Last week, I assigned a research project to students. They were to research a genetic disease (they picked from a list) and then demonstrate their knowledge in whichever way they preferred, including an interactive lesson plan, a brochure, a parody song, etc.
Several students asked if they could use AI as part of their projects. One asked if he could use AI to style the slides. Another said he wanted to do a parody song but didn’t feel comfortable singing, so could he use AI to sing for him. I said yes and then explicitly made this option part of the assignment for all the students.
The rules are:
- You can use AI for one part of the project, but not for every part.
For example, you can write the words of your parody song, and have the AI sing it. Or you can write the text of your presentation, but have the AI make it into pretty slides or add images.
- I will hold your project to higher standards.
If you use AI, you will be graded as having used AI. Some types of mistakes which I may let slide if you are making everything from scratch, I would not let slide if you used AI to help you. Using AI means that your job is not necessarily easier, it’s a different job. Instead of making that part of your project, your goal is to edit it.
- You need to disclose the role of AI in your project.
In order for this to not be cheating, you need to be explicit with what was done by you, and what was done by AI. What prompt did you give it? What did it return and how did you edit it? Were there any options you rejected? This will also help me understand how you broke the project down into what you did, what the AI did for you, and how you adapted the AI’s output.
So far, I’ve only seen a few projects presented but I am impressed and excited. One student used a Canva template (not quite using AI but close) for a brochure which he then modified and the result was phenomenal.
He was able to
- Focus on the research and pulling out the important information, which connected to his work in English class of extracting themes and main ideas of a text, but adding the knowledge of gene editing he learned in science and the lateral reading skills he learned in social studies
- Thoughtfully tweak the design: he changed the color palette to blue because the colors of the awareness campaign for the disease he chose were blue! This showed careful, thoughtful design choices at a higher level than a typical 7th grade design task
- Practice the presentation: many students fall back on slides in order to feel comfortable presenting in front of the class, and even then, it takes a lot of work to not read off the overcrowded slide. This student used his time to practice presenting, and he presented the smoothest, clearest, calmest, presentation, without reading from the brochure, without any other visual aides. I was blown away.

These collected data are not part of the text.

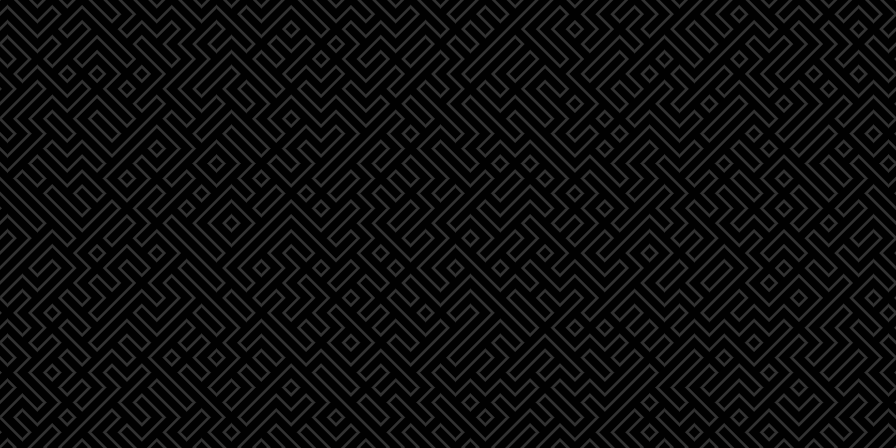
Write a WebGL 2 fragment shader that draws this pattern.

```glsl
#version 300 es
precision highp float;
// Draws a dark maze of thin grey diagonal lines built from randomly flipped square tiles.

uniform vec2 u_resolution;
out vec4 outColor;

// Integer hash of a tile index, returned in 0..1
float hash(ivec2 tile) {
    uvec2 q = uvec2(tile + 4096) * uvec2(1597334673u, 3812015801u);
    uint n = q.x ^ q.y;
    n = (n ^ (n >> 15)) * 2246822519u;
    n = (n ^ (n >> 13)) * 3266489917u;
    n ^= n >> 16;
    return float(n >> 8) / 16777216.0;
}

// Distance to two parallel diagonals joining the midpoints of the tile edges
float diagonalPair(vec2 p) {
    return abs(abs(p.x + p.y) - 0.5) * 0.70711;
}

void main() {
    // Thirty rows of tiles over the canvas height
    vec2 grid = gl_FragCoord.xy / u_resolution.y * 30.0 + vec2(0.5, -0.05);
    float pixel = 30.0 / u_resolution.y;

    // Flip each tile at random, so the lines turn, run on or close
    vec2 tile = floor(grid);
    vec2 local = grid - tile - 0.5;
    if (hash(ivec2(tile)) < 0.5) local.x = -local.x;

    // Smooth stroke on black
    float stroke = clamp((0.09 - diagonalPair(local)) / pixel + 0.5, 0.0, 1.0);
    outColor = vec4(mix(vec3(0.002), vec3(0.195), stroke), 1.0);
}
```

This is a very interesting case study, because a Canva template is somwhere in between using a tool like AI and doing everything from scratch, and truly shows the possibilities of using available tools to elevate the quality of the work and move student thinking into higher levels rather than getting bogged down with the specifics of designing a brochure from scratch. I can’t wait to see the other projects!